Hello, friends! S started 5th grade in Madrid today. Now that I’ve managed to dry my eyes a bit, I thought I’d tell you about it. (By the way, do all mothers cry on the first day of school? I’ve done OK the past couple of years, probably because we’ve simply put her on the school bus and waved goodbye. But I always cry when I take her to school to meet her teacher on the first day. Teachers have such a big, important job, and I’m so grateful to them that I always get emotional.)
When we decided to move to Spain for a year, we did it in part because we wanted S to become fluent in Spanish. When we started telling people about our plans, a lot of people assumed that we would send her to an international school where all learning was done in English. But what better way to become fluent than to be fully immersed in a language? So we decided, early on, that we would enroll her in a neighborhood public school.
The school we put at the top of our list–and that were fortunate to be accepted into, we found out this morning–is a 15 minute walk from home through one of the oldest neighborhoods in Madrid. This is the route we’ll be taking to school each morning.

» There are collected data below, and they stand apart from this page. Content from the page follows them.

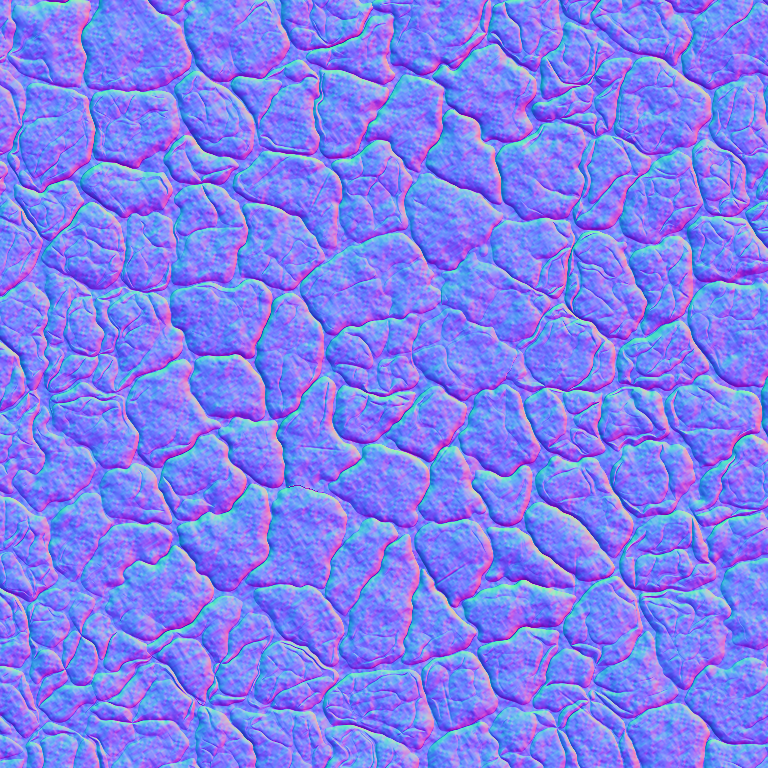
Reproduce this texture map procedurally as a WebGL 1 fragment shader.

```glsl
precision highp float;

uniform vec2 u_resolution;

// Crack layers: cells per canvas, groove depth and shoulder width
const float PLATE_FREQ = 10.5;
const float PLATE_DEPTH = 0.0080;
const float PLATE_WIDTH = 0.0043;
const float SPLIT_FREQ = 15.0;
const float SPLIT_DEPTH = 0.0050;
const float SPLIT_WIDTH = 0.0034;
const float CHIP_FREQ = 27.0;
const float CHIP_DEPTH = 0.0021;
const float CHIP_WIDTH = 0.0025;
const float JITTER = 0.95;
const float CORNER_SHARPNESS = 13.0;

// Wide doming of the plates
const float DOME_HEIGHT = 0.0016;
const float DOME_WIDTH = 0.02;

// Edge wobble and surface grain
const float WOBBLE = 0.5;
const float WOBBLE_FREQ = 13.0;
const float GRAIN_SLOPE = 0.17;
const float GRAIN_GAIN = 1.2;
const float GRAIN_FREQ = 25.0;
const mat2 GRAIN_TURN = mat2(0.8, 0.6, -0.6, 0.8);

// Short scratches
const float SCRATCH_FREQ = 6.0;
const float SCRATCH_DEPTH = 0.0012;
const float SCRATCH_WIDTH = 0.0015;

// Slope sampling and its bias
const float SAMPLE_STEP = 0.0014;
const float RIGHT_GAIN = 1.2;
const float LEFT_GAIN = 0.9;
const vec2 TILT = vec2(-0.035, 0.01);

float hash(vec2 p) {
    return fract(sin(dot(p, vec2(127.1, 311.7))) * 43758.55);
}

vec2 hash2(vec2 p) {
    return vec2(hash(p), hash(p + vec2(37.3, 17.9)));
}

float noise(vec2 p) {
    vec2 i = floor(p);
    vec2 f = fract(p);
    vec2 u = f * f * f * (f * (f * 6.0 - 15.0) + 10.0);
    float low = mix(hash(i), hash(i + vec2(1.0, 0.0)), u.x);
    float high = mix(hash(i + vec2(0.0, 1.0)), hash(i + vec2(1.0, 1.0)), u.x);
    return mix(low, high, u.y);
}

// Rotated octaves whose slope grows towards the fine end
float grain(vec2 p) {
    float sum = 0.0;
    float freq = GRAIN_FREQ;
    float slope = GRAIN_SLOPE;
    for (int i = 0; i < 4; i++) {
        p = GRAIN_TURN * p;
        sum += slope * noise(p * freq + float(i) * 13.7) / freq;
        freq *= 2.15;
        slope *= GRAIN_GAIN;
    }
    return sum;
}

vec2 wobble(vec2 p) {
    vec2 sum = vec2(0.0);
    float freq = WOBBLE_FREQ;
    for (int i = 0; i < 3; i++) {
        vec2 q = p * freq + float(i) * 7.3;
        sum += (vec2(noise(q), noise(q + 51.3)) - 0.5) / freq;
        freq *= 2.4;
    }
    return sum * WOBBLE;
}

// Distance to the nearest Voronoi border with rounded corners, in canvas units
float borderDistance(vec2 p, float freq) {
    vec2 q = p * freq + freq;
    vec2 base = floor(q);
    vec2 home = base;
    vec2 toHome = vec2(8.0);
    for (int y = -1; y <= 1; y++) {
        for (int x = -1; x <= 1; x++) {
            vec2 cell = base + vec2(float(x), float(y));
            vec2 r = cell + 0.5 + JITTER * (hash2(cell) - 0.5) - q;
            if (dot(r, r) < dot(toHome, toHome)) {
                toHome = r;
                home = cell;
            }
        }
    }
    float sum = 0.0;
    for (int y = -1; y <= 1; y++) {
        for (int x = -1; x <= 1; x++) {
            if (x == 0 && y == 0) continue;
            vec2 cell = home + vec2(float(x), float(y));
            vec2 r = cell + 0.5 + JITTER * (hash2(cell) - 0.5) - q;
            float border = dot(0.5 * (r + toHome), normalize(r - toHome));
            sum += exp(-CORNER_SHARPNESS * border);
        }
    }
    return max(-log(sum) / CORNER_SHARPNESS, 0.0) / freq;
}

// One faint straight mark in some of the grid cells
float scratch(vec2 p) {
    vec2 q = p * SCRATCH_FREQ;
    vec2 cell = floor(q);
    float angle = 6.2832 * hash(cell + 5.1);
    vec2 axis = vec2(cos(angle), sin(angle));
    vec2 r = (fract(q) - 0.5) / SCRATCH_FREQ;
    float across = dot(r, vec2(-axis.y, axis.x)) / SCRATCH_WIDTH;
    float ends = 1.0 - smoothstep(0.01, 0.04, abs(dot(r, axis)));
    return exp(-across * across) * ends * step(0.6, hash(cell + 9.4));
}

float surfaceHeight(vec2 p) {
    vec2 q = p + wobble(p);
    float plate = borderDistance(q, PLATE_FREQ);
    float split = borderDistance(q + 0.37, SPLIT_FREQ);
    float chip = borderDistance(q + 0.71, CHIP_FREQ);
    float plateMask = mix(0.5, 1.25, noise(p * 9.0 + 3.0));
    float splitMask = smoothstep(0.2, 0.85, noise(p * 8.0 + 20.0));
    float chipMask = smoothstep(0.45, 0.85, noise(p * 8.0 + 40.0));
    float groove = PLATE_DEPTH * plateMask * exp(-plate / PLATE_WIDTH);
    groove = max(groove, SPLIT_DEPTH * splitMask * exp(-split / SPLIT_WIDTH));
    groove = max(groove, CHIP_DEPTH * chipMask * exp(-chip / CHIP_WIDTH));
    float dome = DOME_HEIGHT * (1.0 - exp(-plate / DOME_WIDTH));
    return dome - groove - SCRATCH_DEPTH * scratch(p) + grain(p);
}

void main() {
    vec2 p = gl_FragCoord.xy / u_resolution.y;
    float here = surfaceHeight(p);
    vec2 ahead = vec2(surfaceHeight(p + vec2(SAMPLE_STEP, 0.0)), surfaceHeight(p + vec2(0.0, SAMPLE_STEP)));
    // Slope to tangent-space normal colour
    vec2 slope = (here - ahead) / SAMPLE_STEP;
    slope.x *= slope.x > 0.0 ? RIGHT_GAIN : LEFT_GAIN;
    vec3 normal = normalize(vec3(slope + TILT, 1.0));
    gl_FragColor = vec4(normal * 0.5 + 0.5, 1.0);
}
```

The school is the oldest in Madrid. It was founded by Carlos V in 1543. (We were impressed that S’s school in New York celebrated its 110th birthday last year, but that’s nothing compared to her new school!) Today the school has a bilingual program, so half of the day is taught in English and the other half is in Spanish. We expect that she’ll be close to fluent in about three months in this environment. Assuming, that is, that her classmates will agree to speak Spanish with her at lunch and on the playground where the real language learning happens! Right now they’re so excited to have an English-speaking classmate, they’re all speaking English with her.
Since Spanish students are all assigned to schools in April, we needed to wait until September 1 to register for the fall. Registration was quite complicated, requiring multiple visits to various government agencies to get all the proper documentation. (This seems to be the Spanish way. After multiple appointments and visits to banks and copy shops and government agencies, we still have more appointments before we receive our resident cards.) Once she was registered we were able to select our school preferences, but we had to wait until today, the second day of classes, to be assigned to a school. (I think this is done so the schools can get an accurate count of the students before they fill any remaining spots.)
After she was situated, her teacher brought us into the classroom to meet the children (wow, fifth graders are so big!), and of course I got all teary-eyed. I just can’t believe we’re here and it’s all become a reality for us. I think it’s going to be a great school year for S as well as a wonderful experience for all of us.
So that’s our little first-day-of-school story. Several of you, our friends and customers, have been helpful in assisting us with developing an understanding of the school registration process and choosing a good school. We are so grateful to all of you who have written emails, left comments with advice and suggestions, and made phone calls to get information on our behalf. Thank you all for your help and encouragement! I’m still pinching myself that this is happening.
(Oh, and by the way, her new school has a very strict uniform policy–including a uniform for gym class–so I won’t be sewing school clothes this year. But that’s probably a good thing since I’m way behind on my work and need to start getting caught up. I’ll show you the school uniforms soon.)
How was your first day of school, those of you in the northern hemisphere? Lots of emotions? Relief? Sadness that summer is over?